= SUPPLIED DATA =
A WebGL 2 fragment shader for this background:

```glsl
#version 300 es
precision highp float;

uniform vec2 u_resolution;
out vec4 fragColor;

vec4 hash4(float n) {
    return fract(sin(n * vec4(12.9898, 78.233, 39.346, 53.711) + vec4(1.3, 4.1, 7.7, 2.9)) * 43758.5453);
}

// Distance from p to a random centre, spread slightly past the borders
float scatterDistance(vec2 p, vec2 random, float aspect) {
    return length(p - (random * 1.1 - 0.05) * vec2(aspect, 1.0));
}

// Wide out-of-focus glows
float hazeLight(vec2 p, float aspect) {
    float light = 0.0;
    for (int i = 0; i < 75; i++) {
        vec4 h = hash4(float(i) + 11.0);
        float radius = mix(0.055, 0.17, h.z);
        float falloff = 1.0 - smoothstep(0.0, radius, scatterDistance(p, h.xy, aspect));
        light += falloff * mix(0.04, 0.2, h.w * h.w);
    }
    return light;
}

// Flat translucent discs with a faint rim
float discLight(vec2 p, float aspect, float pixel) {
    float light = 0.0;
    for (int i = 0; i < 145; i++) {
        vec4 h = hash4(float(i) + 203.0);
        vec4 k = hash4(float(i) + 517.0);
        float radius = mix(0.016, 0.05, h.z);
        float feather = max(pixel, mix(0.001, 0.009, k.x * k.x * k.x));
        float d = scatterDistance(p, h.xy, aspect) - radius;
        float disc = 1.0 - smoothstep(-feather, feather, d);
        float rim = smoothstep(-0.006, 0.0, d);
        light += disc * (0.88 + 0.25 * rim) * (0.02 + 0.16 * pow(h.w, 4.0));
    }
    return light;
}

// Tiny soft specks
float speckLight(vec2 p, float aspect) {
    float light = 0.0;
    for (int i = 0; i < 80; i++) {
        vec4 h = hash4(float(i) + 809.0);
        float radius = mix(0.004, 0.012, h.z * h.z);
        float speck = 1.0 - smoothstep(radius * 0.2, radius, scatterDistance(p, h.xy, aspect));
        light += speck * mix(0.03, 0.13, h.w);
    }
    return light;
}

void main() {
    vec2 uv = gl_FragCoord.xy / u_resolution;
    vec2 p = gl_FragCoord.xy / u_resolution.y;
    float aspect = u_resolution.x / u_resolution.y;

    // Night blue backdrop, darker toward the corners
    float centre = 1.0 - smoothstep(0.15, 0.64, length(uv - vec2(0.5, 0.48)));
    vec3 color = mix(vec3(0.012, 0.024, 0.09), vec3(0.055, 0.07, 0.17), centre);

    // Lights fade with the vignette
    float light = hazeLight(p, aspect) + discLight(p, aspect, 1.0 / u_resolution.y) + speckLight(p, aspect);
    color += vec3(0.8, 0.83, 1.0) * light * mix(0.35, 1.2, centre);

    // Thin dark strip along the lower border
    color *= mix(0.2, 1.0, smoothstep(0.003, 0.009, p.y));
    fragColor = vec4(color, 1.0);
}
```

= REQUIRED WORK =
Exactly as it appears above, write out the complete listing.

= WRITTEN REPLY =
A WebGL 2 fragment shader for this background:

```glsl
#version 300 es
precision highp float;

uniform vec2 u_resolution;
out vec4 fragColor;

vec4 hash4(float n) {
    return fract(sin(n * vec4(12.9898, 78.233, 39.346, 53.711) + vec4(1.3, 4.1, 7.7, 2.9)) * 43758.5453);
}

// Distance from p to a random centre, spread slightly past the borders
float scatterDistance(vec2 p, vec2 random, float aspect) {
    return length(p - (random * 1.1 - 0.05) * vec2(aspect, 1.0));
}

// Wide out-of-focus glows
float hazeLight(vec2 p, float aspect) {
    float light = 0.0;
    for (int i = 0; i < 75; i++) {
        vec4 h = hash4(float(i) + 11.0);
        float radius = mix(0.055, 0.17, h.z);
        float falloff = 1.0 - smoothstep(0.0, radius, scatterDistance(p, h.xy, aspect));
        light += falloff * mix(0.04, 0.2, h.w * h.w);
    }
    return light;
}

// Flat translucent discs with a faint rim
float discLight(vec2 p, float aspect, float pixel) {
    float light = 0.0;
    for (int i = 0; i < 145; i++) {
        vec4 h = hash4(float(i) + 203.0);
        vec4 k = hash4(float(i) + 517.0);
        float radius = mix(0.016, 0.05, h.z);
        float feather = max(pixel, mix(0.001, 0.009, k.x * k.x * k.x));
        float d = scatterDistance(p, h.xy, aspect) - radius;
        float disc = 1.0 - smoothstep(-feather, feather, d);
        float rim = smoothstep(-0.006, 0.0, d);
        light += disc * (0.88 + 0.25 * rim) * (0.02 + 0.16 * pow(h.w, 4.0));
    }
    return light;
}

// Tiny soft specks
float speckLight(vec2 p, float aspect) {
    float light = 0.0;
    for (int i = 0; i < 80; i++) {
        vec4 h = hash4(float(i) + 809.0);
        float radius = mix(0.004, 0.012, h.z * h.z);
        float speck = 1.0 - smoothstep(radius * 0.2, radius, scatterDistance(p, h.xy, aspect));
        light += speck * mix(0.03, 0.13, h.w);
    }
    return light;
}

void main() {
    vec2 uv = gl_FragCoord.xy / u_resolution;
    vec2 p = gl_FragCoord.xy / u_resolution.y;
    float aspect = u_resolution.x / u_resolution.y;

    // Night blue backdrop, darker toward the corners
    float centre = 1.0 - smoothstep(0.15, 0.64, length(uv - vec2(0.5, 0.48)));
    vec3 color = mix(vec3(0.012, 0.024, 0.09), vec3(0.055, 0.07, 0.17), centre);

    // Lights fade with the vignette
    float light = hazeLight(p, aspect) + discLight(p, aspect, 1.0 / u_resolution.y) + speckLight(p, aspect);
    color += vec3(0.8, 0.83, 1.0) * light * mix(0.35, 1.2, centre);

    // Thin dark strip along the lower border
    color *= mix(0.2, 1.0, smoothstep(0.003, 0.009, p.y));
    fragColor = vec4(color, 1.0);
}
```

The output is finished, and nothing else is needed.